3. Rethink income
Credit is an area where careful security and industry selection should be front and centre in 2021. Finding good value in corporate bonds now requires a much more discerning eye. In the U.S. the yield gap between corporate bonds and U.S. Treasuries, known as the spread, has returned to near pre-COVID levels, despite deteriorating prospects and fundamentals.
In other words, corporates on the whole are not offering a tremendous amount of compensation for the additional risks entailed. High-yield default rates have risen and are still rising.
In this type of environment, owning the corporate index indiscriminately at a time when it includes nearly US$300 billion of BBB bonds (the lowest investment-grade rating) with a negative outlook does not seem prudent. Fundamental research is more important than ever to distinguish between companies with the strongest return potential and those with weakening prospects.
Corporate bond spreads have fallen to near pre-COVID levels
Plenty of opportunities can also provide attractive sources of income beyond investment-grade corporate credit. The coming year is likely to be one where we see significant shifts in sector leadership. A diversified multisector approach can offer particular value here by uncovering additional investment ideas and providing varied sources of potential return.
What to consider
Consider Capital Group World Bond FundTM (Canada), a portfolio that takes a prudent approach to global diversification by investing primarily in sovereign and corporate bonds in both developed and developing markets.
Looking ahead, it seems likely that the world will soon start to overcome this terrible pandemic. Even so, it seems prudent to prepare for bumps along the road to recovery. In our view, the three actions outlined can help smooth the ride for your portfolio, no matter what comes next.
Pramod Atluri is a fixed income portfolio manager with 22 years of industry experience (as of 12/31/20). He holds an MBA from Harvard Business School and a bachelor’s degree in biological chemistry from the University of Chicago where he also completed the requirements for bachelor’s degrees in economics and chemistry. He holds the Chartered Financial Analyst® designation.
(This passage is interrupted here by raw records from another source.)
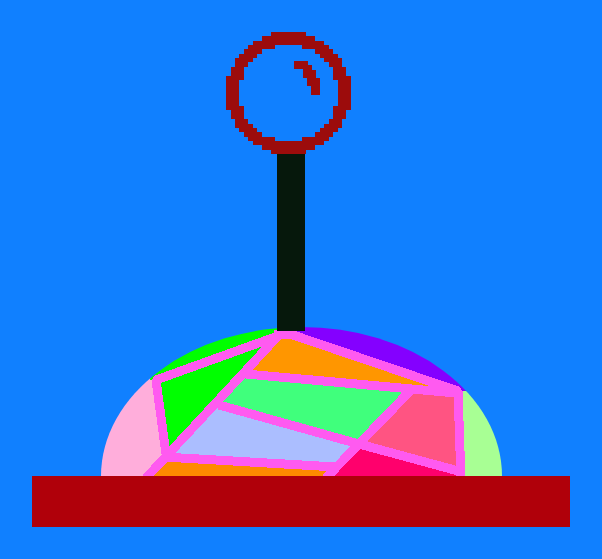
<!DOCTYPE html>
<html lang="en">
<head>
<meta charset="utf-8">
<title>Mosaic dome with ring</title>
<style>
:root {
  --sky: #1080ff;
  --ring: #9c0c0c;
  --pole: #06180c;
  --base: #b0000a;
  --seam: #ff5af0;
  --green: #00ff00;
  --blush: #ffaedb;
  --violet: #8400ff;
  --lime: #a8ff94;
  --orange: #ff9600;
  --amber: #ff8a00;
  --mint: #40ff7c;
  --periwinkle: #abbeff;
  --coral: #ff5482;
  --crimson: #ff006c;
}
html, body { margin: 0; overflow: hidden; background: var(--sky); }
svg { display: block; width: 602px; height: 559px; shape-rendering: crispEdges; }
.ring { fill: var(--ring); }
.seams { fill: none; stroke: var(--seam); stroke-width: 9; stroke-linejoin: bevel; }
</style>
</head>
<body>
<svg viewBox="0 0 602 559" role="img" aria-label="Mosaic dome on a red base, topped by a pole and a red ring">
  <defs>
    <clipPath id="dome-outline">
      <path d="M101 476A200.500 149 0 0 1 502 476Z"/>
    </clipPath>
    <path id="ring-quarter" d="M0-14H4V-13H6V-12H8V-11H9V-10H10V-9H11V-8H12V-6H13V-4H14V0H11V-3H10V-6H9V-7H8V-8H7V-9H6V-10H3V-11H0Z"/>
  </defs>

  <rect width="602" height="559" fill="var(--sky)"/>

  <g id="dome" clip-path="url(#dome-outline)">
    <g id="tiles">
      <polygon fill="var(--blush)" points="95 376 157 378 166 456 148 480 95 480"/>
      <polygon fill="var(--green)" points="150 380 150 320 290 320 282 332 166 456 157 378"/>
      <polygon fill="var(--violet)" points="284 320 480 320 480 391 458 391 284 333"/>
      <polygon fill="var(--lime)" points="456 391 510 391 510 480 461 480"/>
      <polygon fill="var(--orange)" points="284 332 456 391 246 374"/>
      <polygon fill="var(--mint)" points="246 374 413 390 359 444 219 405"/>
      <polygon fill="var(--periwinkle)" points="219 405 359 444 336 467 168 457"/>
      <polygon fill="var(--coral)" points="413 390 456 393 460 470 359 444"/>
      <polygon fill="var(--amber)" points="168 457 336 467 326 480 146 480"/>
      <polygon fill="var(--crimson)" points="359 444 462 471 462 480 326 480"/>
    </g>
    <g id="seams" class="seams">
      <path d="M146 478L278 336L156 380L166 454"/>
      <path d="M274 334H290L458 391L461 480"/>
      <path d="M246 374L456 393"/>
      <path d="M219 405L359 444L462 472"/>
      <path d="M413 388L326 478"/>
      <path d="M164 457L336 467"/>
    </g>
  </g>

  <rect id="base" x="32" y="476" width="538" height="51" fill="var(--base)"/>
  <rect id="pole" x="277" y="150" width="28" height="181" fill="var(--pole)"/>

  <g id="ring" class="ring" transform="translate(288.500 93) scale(4.460 4.360)">
    <use href="#ring-quarter"/>
    <use href="#ring-quarter" transform="scale(-1 1)"/>
    <use href="#ring-quarter" transform="scale(1 -1)"/>
    <use href="#ring-quarter" transform="scale(-1 -1)"/>
  </g>
  <path id="ring-glint" class="ring" d="M294 61H308V65H312V70H316V78H320V95H311V86H307V78H303V69H294Z"/>
</svg>
</body>
</html>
Mike Gitlin is head of fixed income at Capital Group. He has 26 years of investment industry experience. Before joining Capital in 2015, Mike was head of fixed income and global head of trading for T. Rowe Price. He holds a bachelor's from Colgate University.
Karl Zeile is a fixed income portfolio manager with 28 years of investment experience. He also serves on the fixed income management committee. He holds a master's in public policy from Harvard. He is also a CFA charterholder.